▸ WHAT YOU WILL DO
Wherever a line holds the word "coral", copy that line from the data.

Saved data entries:

- Opening Delimiter -

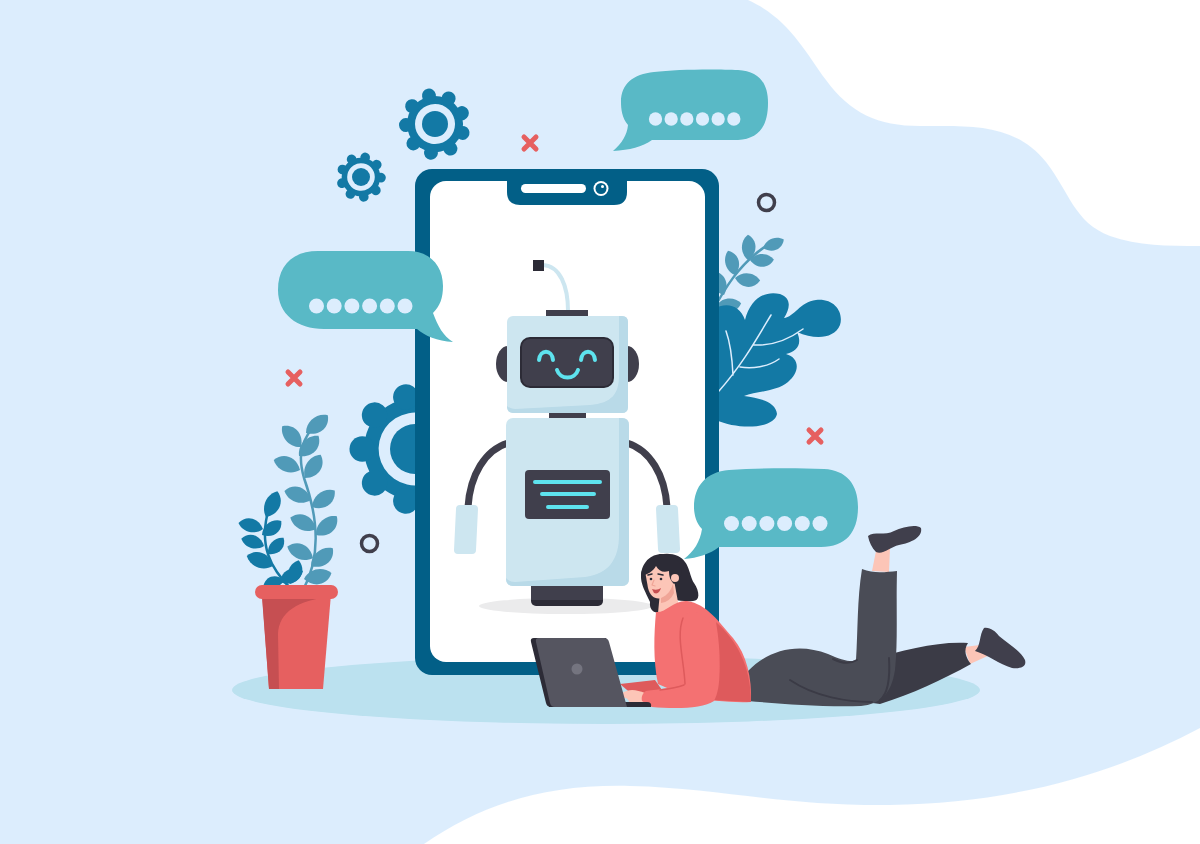
<!DOCTYPE html>
<html lang="en">
<head>
<meta charset="utf-8">
<title>Chatbot assistant illustration</title>
<style>
:root {
  --sky: #dcedfd;
  --white: #ffffff;
  --ground: #bbe1ef;
  --frame: #025f87;
  --blue: #1379a5;
  --leaf: #509ab8;
  --teal: #59b9c6;
  --dot: #dcedfd;
  --shell: #cde6f0;
  --shell-shade: #b9dae8;
  --dark: #403f4c;
  --black: #2c2b36;
  --glow: #5ee3ee;
  --coral: #e66060;
  --coral-dark: #c64f52;
  --sweater: #f47172;
  --sweater-dark: #de5a5c;
  --trousers: #4a4c56;
  --trousers-dark: #3b3b46;
  --skin: #fcc5b7;
  --skin-dark: #f0a597;
}
html, body { margin: 0; overflow: hidden; }
svg.scene { display: block; width: 1200px; height: 844px; }
.sky { fill: var(--sky); }
.white { fill: var(--white); }
.ground { fill: var(--ground); }
.frame { fill: var(--frame); }
.blue { fill: var(--blue); }
.leaf { fill: var(--leaf); }
.teal { fill: var(--teal); }
.dots { fill: var(--dot); }
.shell { fill: var(--shell); }
.shell-shade { fill: var(--shell-shade); }
.dark { fill: var(--dark); }
.black { fill: var(--black); }
.coral { fill: var(--coral); }
.coral-dark { fill: var(--coral-dark); }
.sweater { fill: var(--sweater); }
.sweater-dark { fill: var(--sweater-dark); }
.trousers { fill: var(--trousers); }
.trousers-dark { fill: var(--trousers-dark); }
.skin { fill: var(--skin); }
.skin-dark { fill: var(--skin-dark); }
.line { fill: none; stroke-linecap: round; stroke-linejoin: round; }
.glow { stroke: var(--glow); }
.cross { stroke: var(--coral); stroke-width: 5; }
.ring { fill: none; stroke: var(--dark); stroke-width: 3.5; }
.vein { stroke: var(--sky); stroke-width: 1.5; }
.stem-light { stroke: var(--leaf); stroke-width: 2.5; }
.stem-dark { stroke: var(--blue); stroke-width: 2.5; }
</style>
</head>
<body>
<svg class="scene" viewBox="0 0 1200 844" role="img" aria-label="A woman lying on the floor with a laptop chats with a smiling robot shown on a large phone">
  <defs>
    <g id="gear">
      <circle r="28"/>
      <g id="teeth">
        <circle cy="-29" r="7"/>
        <circle cy="-29" r="7" transform="rotate(40)"/>
        <circle cy="-29" r="7" transform="rotate(80)"/>
        <circle cy="-29" r="7" transform="rotate(120)"/>
        <circle cy="-29" r="7" transform="rotate(160)"/>
        <circle cy="-29" r="7" transform="rotate(200)"/>
        <circle cy="-29" r="7" transform="rotate(240)"/>
        <circle cy="-29" r="7" transform="rotate(280)"/>
        <circle cy="-29" r="7" transform="rotate(320)"/>
      </g>
      <circle r="20" class="sky"/>
    </g>
    <path id="leaflet" d="M0 0C-10 -7 -10 -21 -2 -28C9 -23 11 -9 0 0Z"/>
    <path id="cross" class="line cross" d="M-6 -6L6 6M6 -6L-6 6"/>
    <g id="typing" class="dots">
      <circle r="7.5"/><circle cx="17.7" r="7.5"/><circle cx="35.4" r="7.5"/>
      <circle cx="53.1" r="7.5"/><circle cx="70.8" r="7.5"/><circle cx="88.5" r="7.5"/>
    </g>
  </defs>

  <g id="background">
    <rect class="sky" width="1200" height="844"/>
    <path class="white" d="M748 0C788 18 804 50 826 80C850 113 878 126 920 126C968 126 1014 122 1046 162C1070 193 1074 222 1110 236C1138 246 1168 246 1200 246V0Z"/>
    <path class="white" d="M424 844C480 806 540 784 630 786C720 788 780 806 890 805C1010 803 1110 776 1200 728V844Z"/>
    <ellipse class="ground" cx="606" cy="690" rx="374" ry="34"/>
  </g>

  <g id="gears" class="blue">
    <use href="#gear" transform="translate(435 124) rotate(-12)"/>
    <circle cx="435" cy="124" r="13"/>
    <use href="#gear" transform="translate(361 177) rotate(12) scale(.69)"/>
    <circle cx="361" cy="177" r="9"/>
    <use href="#gear" transform="translate(415 449) rotate(-10) scale(1.82)"/>
    <circle cx="415" cy="449" r="25"/>
  </g>

  <g id="foliage">
    <path class="line stem-light" d="M712 312C724 290 738 265 766 246"/>
    <g class="leaf">
      <use href="#leaflet" transform="translate(748 260) rotate(4) scale(.9)"/>
      <use href="#leaflet" transform="translate(763 248) rotate(72) scale(.8)"/>
      <use href="#leaflet" transform="translate(750 260) rotate(93) scale(.85)"/>
      <use href="#leaflet" transform="translate(735 275) rotate(-12) scale(.9)"/>
      <use href="#leaflet" transform="translate(735 278) rotate(100) scale(.9)"/>
      <use href="#leaflet" transform="translate(724 295) rotate(-22) scale(.95)"/>
      <use href="#leaflet" transform="translate(716 306) rotate(88) scale(.9)"/>
    </g>
    <path class="blue" d="M700 322C716 300 738 300 745 320C750 300 764 290 780 294C792 298 790 309 784 318C794 317 800 302 816 300C834 298 844 312 840 325C834 339 815 340 797 332C803 345 796 352 786 354C800 358 800 372 788 382C776 392 756 391 744 396C760 398 776 402 777 414C774 429 738 430 716 420L700 410Z"/>
    <path class="line vein" d="M719 391C742 365 756 340 771 315M733 375C732 355 730 342 726 331M754 345C772 346 788 340 803 329M740 367C752 369 768 367 779 359"/>
  </g>

  <g id="phone">
    <rect class="frame" x="415" y="169" width="304" height="506" rx="17"/>
    <rect class="white" x="430" y="181" width="275" height="481" rx="16"/>
    <path class="frame" d="M507 178H627V192Q627 205 614 205H520Q507 205 507 192Z"/>
    <rect class="white" x="521" y="184" width="65" height="9" rx="4.5"/>
    <circle class="white" cx="601" cy="188.500" r="7.500"/>
    <circle class="frame" cx="601" cy="188.500" r="5.500"/>
    <circle class="white" cx="602.500" cy="186.500" r="1.500"/>
  </g>

  <g id="robot">
    <ellipse cx="566" cy="606" rx="87" ry="8" fill="#ebebec"/>
    <path class="line" d="M543 265C560 266 568 286 568 311" stroke="#cde6f0" stroke-width="4"/>
    <rect class="black" x="533" y="260" width="11" height="11"/>
    <rect class="dark" x="546" y="310" width="42" height="8"/>
    <ellipse class="dark" cx="508" cy="364" rx="12" ry="18"/>
    <ellipse class="dark" cx="627" cy="364" rx="12" ry="18"/>
    <rect class="dark" x="549" y="411" width="37" height="9"/>
    <rect class="shell" x="507" y="316" width="121" height="97" rx="6"/>
    <path class="shell-shade" d="M619 316H622Q628 316 628 322V407Q628 413 622 413H513Q507 413 507 406Q510 409 515 409L590 405C612 403 619 394 619 375Z"/>
    <rect class="black" x="520" y="337" width="94" height="51" rx="10"/>
    <rect class="dark" x="522" y="339" width="90" height="47" rx="8"/>
    <path class="line glow" stroke-width="4" d="M539 360C540 349 552 349 553 360M581 360C582 349 594 349 595 360M557 370C560 380 575 380 578 370"/>
    <path class="line dark-arm" d="M508 443C485 450 470 475 468 507M627 443C650 450 665 475 667 507" stroke="#403f4c" stroke-width="7"/>
    <path class="shell" d="M460 505H474Q478 505 478 509L476 550Q476 554 472 554H458Q454 554 454 550L456 509Q456 505 460 505ZM660 505H674Q678 505 678 509L680 549Q680 553 676 553H662Q658 553 658 549L656 509Q656 505 660 505Z"/>
    <rect class="black" x="531" y="584" width="72" height="22" rx="5"/>
    <rect class="dark" x="531" y="584" width="72" height="16"/>
    <rect class="shell" x="506" y="418" width="123" height="168" rx="7"/>
    <path class="shell-shade" d="M619 418H622Q629 418 629 425V579Q629 586 622 586H513Q506 586 506 578Q509 582 515 582L585 577C609 574 619 559 619 535Z"/>
    <rect class="dark" x="525" y="470" width="85" height="49" rx="4"/>
    <path class="line glow" stroke-width="4" d="M535 482H600M542 494H594M548 507H587"/>
  </g>

  <g id="speech-bubbles">
    <g class="teal">
      <path d="M654 72C676 69 718 69 738 70C758 71 768 82 768 103C768 127 758 139 738 140H652C642 147 630 150 613 151C622 143 627 135 628 125C622 118 621 109 621 102C621 84 633 74 654 72Z"/>
      <path d="M318 251H408C430 251 443 266 443 286C443 298 440 306 433 313C438 326 443 336 453 342C437 341 425 336 417 329H324C297 329 278 314 278 290C278 266 292 251 318 251Z"/>
      <path d="M729 470C760 468 795 468 824 469C846 470 858 484 858 507C858 532 846 547 821 547H719C710 554 698 558 684 559C694 551 700 542 702 529C696 523 694 514 694 507C694 486 706 472 729 470Z"/>
    </g>
    <use href="#typing" transform="translate(655.500 119) scale(.885)"/>
    <use href="#typing" transform="translate(316.500 306)"/>
    <use href="#typing" transform="translate(731.500 523.500)"/>
  </g>

  <g id="accents">
    <use href="#cross" x="530" y="143"/>
    <use href="#cross" x="294" y="378"/>
    <use href="#cross" x="815" y="436"/>
    <circle class="ring" cx="766.500" cy="202.500" r="8"/>
    <circle class="ring" cx="369.500" cy="543.500" r="8"/>
  </g>

  <g id="potted-plant">
    <path class="line stem-light" d="M303 590C325 550 314 506 304 478C296 450 304 438 318 420"/>
    <g class="leaf">
      <use href="#leaflet" transform="translate(306 433) rotate(55)"/>
      <use href="#leaflet" transform="translate(301 447) rotate(-38)"/>
      <use href="#leaflet" transform="translate(299 456) rotate(48)"/>
      <use href="#leaflet" transform="translate(300 470) rotate(-65)"/>
      <use href="#leaflet" transform="translate(305 478) rotate(38)"/>
      <use href="#leaflet" transform="translate(311 500) rotate(-67)"/>
      <use href="#leaflet" transform="translate(312 507) rotate(58)"/>
      <use href="#leaflet" transform="translate(316 529) rotate(-62)"/>
      <use href="#leaflet" transform="translate(316 535) rotate(52)"/>
      <use href="#leaflet" transform="translate(313 558) rotate(-62)"/>
      <use href="#leaflet" transform="translate(311 566) rotate(55)"/>
      <use href="#leaflet" transform="translate(304 579) rotate(82)"/>
    </g>
    <path class="line stem-dark" d="M292 590C270 568 258 545 269 508"/>
    <g class="blue">
      <use href="#leaflet" transform="translate(266 517) rotate(28)"/>
      <use href="#leaflet" transform="translate(263 529) rotate(-72) scale(.9)"/>
      <use href="#leaflet" transform="translate(262 535) rotate(58) scale(.85)"/>
      <use href="#leaflet" transform="translate(264 546) rotate(-68) scale(.85)"/>
      <use href="#leaflet" transform="translate(268 554) rotate(48) scale(.8)"/>
      <use href="#leaflet" transform="translate(273 566) rotate(-65)"/>
      <use href="#leaflet" transform="translate(290 584) rotate(24) scale(.9)"/>
      <use href="#leaflet" transform="translate(284 580) rotate(-100) scale(.75)"/>
      <use href="#leaflet" transform="translate(303 571) rotate(-112) scale(.9)"/>
    </g>
    <path class="coral" d="M262 594H331L323 689H269Z"/>
    <path class="coral-dark" d="M262 597H330C298 600 279 612 278 634L279 689H269Z"/>
    <rect class="coral" x="255" y="585" width="83" height="14" rx="7"/>
  </g>

  <g id="woman">
    <g id="far-leg">
      <path class="skin" d="M964 647L980 645L992 654L970 664Z"/>
      <path class="trousers-dark" d="M868 660C905 650 938 641 968 643C963 650 966 658 971 664C942 680 912 694 880 704L850 700Z"/>
      <path class="dark" d="M975 651C981 646 979 635 984 628C990 627 995 631 999 636C1008 644 1020 650 1025 660C1027 667 1020 669 1012 668C999 664 988 655 975 651Z"/>
    </g>
    <g id="near-leg">
      <path class="skin" d="M876 551L890 548L889 572L872 571Z"/>
      <path class="trousers" d="M748 671C768 650 798 642 828 654C841 660 853 663 856 660C858 630 857 600 862 569C874 574 886 572 897 571C896 610 898 640 895 670C891 695 880 704 861 706C820 707 782 704 748 701Z"/>
      <path class="line" d="M790 680C815 697 848 702 872 702M857 660C849 665 841 663 833 659M880 700C889 693 890 675 889 658" stroke="#3b3b46" stroke-width="2"/>
      <path class="dark" d="M868 536C874 531 885 536 894 531C903 527 916 524 921 528C923 537 911 543 899 545C890 547 883 555 876 552C872 548 869 542 868 536Z"/>
    </g>
    <path class="black" d="M643 568C648 556 665 550 678 556C690 562 689 575 694 583C700 592 700 601 693 601C685 602 679 600 674 600L662 611C655 615 649 610 650 602C646 592 637 580 643 568Z"/>
    <path class="skin" d="M660 592L674 580L678 602C682 611 668 616 658 613Z"/>
    <path class="skin" d="M645 571C652 564 664 562 672 570C677 580 670 594 662 598C655 600 650 596 648 588Z"/>
    <path class="skin-dark" d="M661 598C668 595 671 590 673 584L674 593Q670 602 661 603Z"/>
    <path class="black" d="M641 577C641 560 655 551 668 555C681 559 684 570 680 579L674 584C670 580 669 576 669 571C663 573 659 571 656 566C653 572 647 574 641 577Z"/>
    <circle class="skin" cx="675" cy="578" r="4"/>
    <path class="line" d="M648 575L652 574M658 574L663 575" stroke="#2c2b36" stroke-width="1.500"/>
    <circle class="black" cx="651" cy="579" r="1.300"/>
    <circle class="black" cx="661" cy="579" r="1.300"/>
    <path class="line" d="M654 580L652 585L655 586" stroke="#f0a597" stroke-width="1.200"/>
    <path fill="#c64f52" d="M652 589Q657 591 661 588Q659 595 654 593Z"/>
    <path class="sweater-dark" d="M620 684L655 680L662 690L634 696Z"/>
    <path class="sweater" d="M656 612C666 613 674 600 687 601C707 604 719 622 733 638C747 655 752 678 751 702C730 703 710 700 690 698L658 684C653 660 654 634 656 612Z"/>
    <path class="sweater-dark" d="M716 622C736 640 751 665 751 702L712 700C722 684 721 652 716 622Z"/>
    <path class="skin" d="M622 693C630 688 637 690 645 693L644 704H632C627 702 630 697 622 698Z"/>
    <path class="sweater" d="M682 617C694 604 712 616 716 638C720 660 722 687 714 701C703 709 674 709 652 707L642 701C641 696 643 693 646 691C660 689 673 688 684 684C684 662 676 635 682 617Z"/>
    <path class="line" d="M685 684C684 660 676 636 683 618M684 685C676 688 668 689 660 690" stroke="#de5a5c" stroke-width="1.500"/>
  </g>

  <g id="laptop">
    <path class="black" d="M549 702H647Q652 702 651 707H549Z"/>
    <path class="black" d="M534 638H606L625 707H551Q547 707 546 703L531 642Q530 638 534 638Z"/>
    <path d="M539 638H604Q608 638 609 642L627 707H555Q551 707 550 703L536 642Q535 638 539 638Z" fill="#555560"/>
    <circle cx="577" cy="669" r="5.500" fill="#74747f"/>
  </g>
</svg>
</body>
</html>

- Closing Delimiter -

▸ EXPECTED ANSWER
  --coral: #e66060;
  --coral-dark: #c64f52;
.coral { fill: var(--coral); }
.coral-dark { fill: var(--coral-dark); }
.cross { stroke: var(--coral); stroke-width: 5; }
    <path class="coral" d="M262 594H331L323 689H269Z"/>
    <path class="coral-dark" d="M262 597H330C298 600 279 612 278 634L279 689H269Z"/>
    <rect class="coral" x="255" y="585" width="83" height="14" rx="7"/>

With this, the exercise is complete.